INDIANAPOLIS – A House election committee on Monday voted 9-4 to pass a bill that would make it harder for Libertarians to get on the ballot for governor and the U.S. Senate.
A Senate committee also heard testimony on two other election bills that would limit school operations when used as a polling location and change the deadline a mail-in ballot must be received to be counted.
Rep. Ethan Manning, R-Denver, offered House Bill 1134, which was amended significantly. What remained would require Libertarians to collect signatures of registered voters to run for governor or U.S. Senate.
Under current law, Libertarians nominate those offices in a primary convention and are not required to gather signatures required of Republicans and Democrats as part of the primary ballot process.
Manning's bill would still allow Libertarians to nominate governor and U.S. Senate candidates via convention but would then also require the nominee to meet the signature requirement, which is 500 registered voters for each of the state's nine congressional districts.
He said the proposed legislation is merely meant to align the processes.

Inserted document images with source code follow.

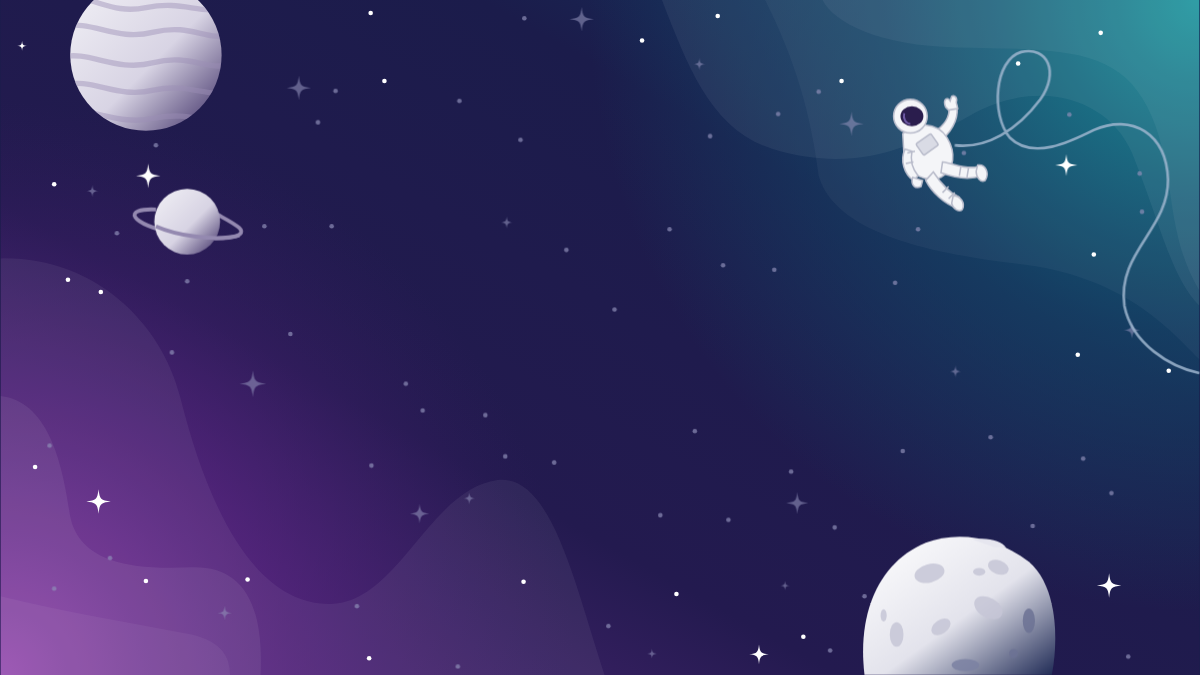
<!DOCTYPE html>
<html lang="en">
<head>
<meta charset="utf-8">
<title>Astronaut Adrift</title>
<style>
:root{
  --space-navy:#1b1c4b;
  --space-deep:#231a4f;
  --nebula-purple:#8a3aa6;
  --nebula-teal:#0f8f98;
  --planet-white:#f2f1f6;
  --planet-shade:#3a2a63;
  --star-white:#ffffff;
  --star-dim:#8f8fb8;
  --tether:#9fb6cf;
  --suit-white:#f4f5f8;
  --suit-line:#b9bccb;
  --visor:#2a1d4d;
}
html,body{margin:0;padding:0;width:1200px;height:675px;overflow:hidden;background:var(--space-navy);}
.space-scene{display:block;width:1200px;height:675px;}
</style>
</head>
<body>
<svg class="space-scene" viewBox="0 0 1568 883" width="1200" height="675" xmlns="http://www.w3.org/2000/svg" role="img" aria-label="Astronaut floating in space near planets and a moon">
  <defs>
    <linearGradient id="skyBase" x1="0" y1="1" x2="1" y2="0">
      <stop offset="0" stop-color="#5a2a82"/>
      <stop offset="0.35" stop-color="var(--space-deep)"/>
      <stop offset="0.7" stop-color="var(--space-navy)"/>
      <stop offset="1" stop-color="#123c63"/>
    </linearGradient>
    <radialGradient id="tealGlow" cx="1568" cy="0" r="800" gradientUnits="userSpaceOnUse">
      <stop offset="0" stop-color="var(--nebula-teal)"/>
      <stop offset="0.55" stop-color="#12506f" stop-opacity="0.6"/>
      <stop offset="1" stop-color="#12506f" stop-opacity="0"/>
    </radialGradient>
    <radialGradient id="purpleGlow" cx="0" cy="883" r="750" gradientUnits="userSpaceOnUse">
      <stop offset="0" stop-color="var(--nebula-purple)"/>
      <stop offset="0.5" stop-color="#5b2583" stop-opacity="0.6"/>
      <stop offset="1" stop-color="#3a1d66" stop-opacity="0"/>
    </radialGradient>
    <linearGradient id="planetShade" x1="0" y1="0" x2="1" y2="1">
      <stop offset="0" stop-color="var(--planet-white)"/>
      <stop offset="0.55" stop-color="#d8d4e4"/>
      <stop offset="1" stop-color="var(--planet-shade)"/>
    </linearGradient>
    <linearGradient id="moonShade" x1="0" y1="0" x2="1" y2="1">
      <stop offset="0" stop-color="#ffffff"/>
      <stop offset="0.55" stop-color="#e3e3ec"/>
      <stop offset="1" stop-color="#1f2a55"/>
    </linearGradient>
    <clipPath id="stripedPlanetClip"><circle cx="190" cy="72" r="99"/></clipPath>
    <clipPath id="moonClip"><path d="M1130 883 C1120 800 1150 735 1210 710 C1250 695 1300 700 1345 735 C1380 765 1385 830 1375 883 Z"/></clipPath>
    <path id="sparkle" d="M0 -16 C1.5 -3 3 -1.5 16 0 C3 1.5 1.5 3 0 16 C-1.5 3 -3 1.5 -16 0 C-3 -1.5 -1.5 -3 0 -16 Z"/>
    <circle id="dot" r="3"/>
  </defs>

  <g class="sky">
    <rect width="1568" height="883" fill="url(#skyBase)"/>
    <rect width="1568" height="883" fill="url(#purpleGlow)"/>
    <rect width="1568" height="883" fill="url(#tealGlow)"/>
  </g>

  <g class="nebula-waves" fill="#ffffff">
    <path opacity="0.06" d="M0 338 C120 335 210 420 235 520 C270 660 330 790 430 790 C520 790 560 640 650 628 C720 620 750 760 790 883 L0 883 Z"/>
    <path opacity="0.07" d="M0 518 C60 525 80 600 90 670 C100 740 180 745 250 742 C310 740 345 780 340 883 L0 883 Z"/>
    <path opacity="0.05" d="M0 780 C80 800 170 815 250 830 C290 840 300 860 300 883 L0 883 Z"/>
    <path opacity="0.06" d="M865 0 C900 90 930 170 1010 195 C1110 225 1180 200 1270 150 C1360 100 1450 130 1480 200 C1520 300 1530 360 1568 400 L1568 0 Z"/>
    <path opacity="0.05" d="M1075 0 C1090 30 1150 60 1250 62 C1380 65 1460 60 1500 140 C1540 220 1520 300 1568 380 L1568 0 Z"/>
    <path opacity="0.04" d="M1000 0 C1040 80 1060 150 1070 230 C1090 300 1200 330 1330 345 C1460 360 1520 420 1568 470 L1568 0 Z"/>
  </g>

  <g class="dim-dots" fill="var(--star-dim)" opacity="0.7">
    <use href="#dot" x="438" y="119"/><use href="#dot" x="600" y="132"/><use href="#dot" x="680" y="183"/>
    <use href="#dot" x="740" y="327"/><use href="#dot" x="803" y="405"/><use href="#dot" x="875" y="300"/>
    <use href="#dot" x="945" y="347"/><use href="#dot" x="1012" y="353"/><use href="#dot" x="530" y="502"/>
    <use href="#dot" x="552" y="537"/><use href="#dot" x="634" y="543"/><use href="#dot" x="660" y="597"/>
    <use href="#dot" x="485" y="609"/><use href="#dot" x="379" y="437"/><use href="#dot" x="433" y="296"/>
    <use href="#dot" x="345" y="296"/><use href="#dot" x="244" y="368"/><use href="#dot" x="224" y="461"/>
    <use href="#dot" x="152" y="305"/><use href="#dot" x="203" y="190"/><use href="#dot" x="415" y="160"/>
    <use href="#dot" x="1170" y="370"/><use href="#dot" x="1200" y="300"/><use href="#dot" x="1260" y="200"/>
    <use href="#dot" x="1180" y="590"/><use href="#dot" x="1295" y="572"/><use href="#dot" x="1350" y="688"/>
    <use href="#dot" x="1453" y="645"/><use href="#dot" x="1416" y="600"/><use href="#dot" x="1475" y="859"/>
    <use href="#dot" x="1034" y="617"/><use href="#dot" x="1091" y="690"/><use href="#dot" x="952" y="680"/>
    <use href="#dot" x="863" y="674"/><use href="#dot" x="908" y="564"/><use href="#dot" x="795" y="819"/>
    <use href="#dot" x="724" y="605"/><use href="#dot" x="598" y="872"/><use href="#dot" x="466" y="793"/>
    <use href="#dot" x="70" y="770"/><use href="#dot" x="64" y="583"/><use href="#dot" x="143" y="730"/>
    <use href="#dot" x="928" y="178"/><use href="#dot" x="1017" y="149"/><use href="#dot" x="1070" y="120"/>
    <use href="#dot" x="1398" y="150"/><use href="#dot" x="1490" y="227"/><use href="#dot" x="1493" y="277"/>
    <use href="#dot" x="1130" y="780"/><use href="#dot" x="1085" y="851"/><use href="#dot" x="685" y="24"/>
  </g>

  <g class="bright-dots" fill="var(--star-white)">
    <use href="#dot" x="502" y="106"/><use href="#dot" x="484" y="17"/><use href="#dot" x="839" y="53"/>
    <use href="#dot" x="938" y="21"/><use href="#dot" x="70" y="241"/><use href="#dot" x="88" y="366"/>
    <use href="#dot" x="131" y="382"/><use href="#dot" x="45" y="611"/><use href="#dot" x="190" y="760"/>
    <use href="#dot" x="323" y="758"/><use href="#dot" x="684" y="761"/><use href="#dot" x="884" y="777"/>
    <use href="#dot" x="1050" y="833"/><use href="#dot" x="482" y="861"/><use href="#dot" x="1439" y="43"/>
    <use href="#dot" x="1430" y="333"/><use href="#dot" x="1409" y="464"/><use href="#dot" x="1528" y="485"/>
    <use href="#dot" x="1331" y="83"/><use href="#dot" x="1100" y="106"/>
  </g>

  <g class="sparkles-bright" fill="var(--star-white)">
    <use href="#sparkle" transform="translate(193 230)"/>
    <use href="#sparkle" transform="translate(128 656)"/>
    <use href="#sparkle" transform="translate(1394 216) scale(0.9)"/>
    <use href="#sparkle" transform="translate(1450 766)"/>
    <use href="#sparkle" transform="translate(992 856) scale(0.8)"/>
    <use href="#sparkle" transform="translate(28 60) scale(0.4)"/>
  </g>
  <g class="sparkles-dim" fill="var(--star-dim)" opacity="0.6">
    <use href="#sparkle" transform="translate(390 115)"/>
    <use href="#sparkle" transform="translate(760 25)"/>
    <use href="#sparkle" transform="translate(330 502) scale(1.1)"/>
    <use href="#sparkle" transform="translate(548 672) scale(0.8)"/>
    <use href="#sparkle" transform="translate(1113 162)"/>
    <use href="#sparkle" transform="translate(1042 658) scale(0.9)"/>
    <use href="#sparkle" transform="translate(914 84) scale(0.5)"/>
    <use href="#sparkle" transform="translate(662 291) scale(0.5)"/>
    <use href="#sparkle" transform="translate(1249 486) scale(0.5)"/>
    <use href="#sparkle" transform="translate(1480 432) scale(0.7)"/>
    <use href="#sparkle" transform="translate(120 250) scale(0.5)"/>
    <use href="#sparkle" transform="translate(293 802) scale(0.6)"/>
    <use href="#sparkle" transform="translate(613 652) scale(0.5)"/>
    <use href="#sparkle" transform="translate(1026 766) scale(0.4)"/>
    <use href="#sparkle" transform="translate(852 855) scale(0.4)"/>
  </g>

  <g class="striped-planet">
    <circle cx="190" cy="72" r="99" fill="url(#planetShade)"/>
    <g clip-path="url(#stripedPlanetClip)" fill="none" stroke="#9c8fb6" stroke-width="7" opacity="0.45">
      <path d="M80 0 C120 -10 140 20 190 10 C240 0 260 20 300 10"/>
      <path d="M80 35 C120 25 150 55 200 42 C250 30 270 55 300 45"/>
      <path d="M80 75 C115 65 150 95 200 82 C245 70 270 92 300 85"/>
      <path d="M80 112 C120 100 150 130 200 118 C245 108 270 128 300 120"/>
      <path d="M80 148 C120 138 150 165 200 155 C245 145 270 162 300 158"/>
    </g>
  </g>

  <g class="ringed-planet">
    <path d="M203 274 C160 272 165 292 230 306 C290 318 325 310 312 298 C303 290 285 282 283 280" fill="none" stroke="#9489b0" stroke-width="5"/>
    <circle cx="244" cy="290" r="43" fill="url(#planetShade)"/>
    <path d="M203 296 C230 308 280 316 312 308" fill="none" stroke="#9489b0" stroke-width="5"/>
  </g>

  <path class="tether" d="M1248 190 C1290 195 1330 170 1360 130 C1385 95 1370 60 1335 68 C1300 78 1295 150 1320 180 C1350 210 1400 185 1430 170 C1480 148 1525 175 1527 235 C1528 300 1460 330 1470 400 C1480 450 1530 480 1568 488" fill="none" stroke="var(--tether)" stroke-width="3.5" opacity="0.85"/>

  <g class="astronaut" fill="var(--suit-white)" stroke="var(--suit-line)" stroke-width="2">
    <path class="arm-raised" d="M1225 170 C1238 160 1242 148 1240 138 L1250 136 C1254 150 1248 168 1232 182 Z"/>
    <path class="glove-raised" d="M1236 140 C1232 130 1238 126 1242 132 L1244 126 C1248 124 1252 128 1250 134 L1252 142 L1240 144 Z"/>
    <path class="torso" d="M1180 175 C1195 158 1225 160 1238 180 C1250 200 1248 222 1230 232 C1210 240 1190 228 1182 210 Z"/>
    <rect class="chest-pack" x="1200" y="180" width="24" height="18" rx="2" transform="rotate(-35 1212 189)" fill="#d9dbe5"/>
    <path class="arm-lower" d="M1183 195 C1176 210 1182 228 1194 236 L1200 230 C1192 220 1190 208 1192 198 Z"/>
    <path class="glove-lower" d="M1193 232 C1190 242 1196 248 1204 244 L1206 236 Z"/>
    <path class="leg-front" d="M1220 225 C1230 240 1240 252 1254 258 L1250 272 C1234 266 1218 252 1210 236 Z"/>
    <path class="boot-front" d="M1246 256 C1256 256 1262 266 1258 274 C1254 278 1246 274 1244 266 Z"/>
    <path class="leg-back" d="M1232 212 C1248 214 1262 222 1278 218 L1284 230 C1266 236 1246 232 1230 226 Z"/>
    <path class="boot-back" d="M1278 216 C1288 214 1294 226 1288 236 C1282 240 1276 232 1276 224 Z"/>
    <g fill="none" stroke="var(--suit-line)" stroke-width="2">
      <path d="M1186 200 L1196 198 M1184 214 L1194 212 M1240 244 L1232 252 M1248 252 L1240 260 M1256 218 L1254 230 M1266 220 L1264 232"/>
    </g>
    <circle class="helmet" cx="1190" cy="152" r="22"/>
    <ellipse class="visor" cx="1192" cy="152" rx="15" ry="13" fill="var(--visor)" stroke="none"/>
    <path class="visor-glint" d="M1182 148 C1180 155 1184 162 1190 162" fill="none" stroke="#6f5aa6" stroke-width="2.5"/>
  </g>

  <g class="moon">
    <path d="M1130 883 C1120 800 1150 735 1210 710 C1250 695 1300 700 1345 735 C1380 765 1385 830 1375 883 Z" fill="url(#moonShade)"/>
    <path d="M1272 706 C1290 702 1310 708 1315 716 L1300 716 Z" fill="#e6e6ef"/>
    <g clip-path="url(#moonClip)" fill="#c6c6d6" opacity="0.85">
      <ellipse cx="1215" cy="750" rx="20" ry="12" transform="rotate(-15 1215 750)"/>
      <ellipse cx="1305" cy="742" rx="14" ry="9" transform="rotate(20 1305 742)"/>
      <ellipse cx="1280" cy="748" rx="8" ry="5"/>
      <ellipse cx="1292" cy="795" rx="20" ry="13" transform="rotate(30 1292 795)"/>
      <ellipse cx="1230" cy="820" rx="14" ry="9" transform="rotate(-35 1230 820)"/>
      <ellipse cx="1172" cy="830" rx="9" ry="16"/>
      <ellipse cx="1155" cy="805" rx="4" ry="8"/>
      <ellipse cx="1345" cy="812" rx="8" ry="16" fill="#6d7394"/>
      <ellipse cx="1262" cy="870" rx="18" ry="8" fill="#7c82a3"/>
      <ellipse cx="1325" cy="855" rx="6" ry="6" fill="#6d7394"/>
    </g>
  </g>
</svg>
</body>
</html>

Rep. Matt Pierce, D-Bloomington, said a cynical person would see it as a bill to punish Libertarians because they did well in the last gubernatorial election, and some believe they siphon votes from Republicans.
“Don't be so cynical,” Manning responded.
Libertarians still wouldn't be considered a major party under the bill, he said.
Rep. Cherrish Pryor, D-Indianapolis, said the bill adds more requirements on Libertarians without giving them any new powers or advantages.
No one from the Indiana Libertarian Party testified on the bill, which now moves to the full House.
Over in the Senate, the election panel heard several bills that could be voted on next week.
Senate Bill 260 has one section that would prohibit schools from having on-site instruction if the school is being used as a polling location.
Sen. Greg Walker, R-Columbus, said there are security concerns to having thousands of members of the public in schools on an Election Day. This is a middle ground instead of not allowing schools to be used. The buildings are needed because they are handicapped accessible and have good internet connectivity.
He said schools could have a teacher development day or an e-learning day – just not on-site instruction.
Terry Spradlin – executive director of the Indiana School Boards Association – opposed the section of the bill, saying some schools may choose to close but others can safely separate the polling location from students using locked doors.
“This is an overreach removing local control and flexibility,” he said.
Senate Bill 398 would extend the deadline by which mail-in absentee ballots must be received by election officials from noon to 6 p.m. on Election Day. But it applies to only about 70 counties that have electronic poll books. The other counties would retain the noon deadline.
Julia Vaughn of Common Cause Indiana said having two different deadlines for counties creates confusion for voters and should be the same – 6 p.m. at the earliest.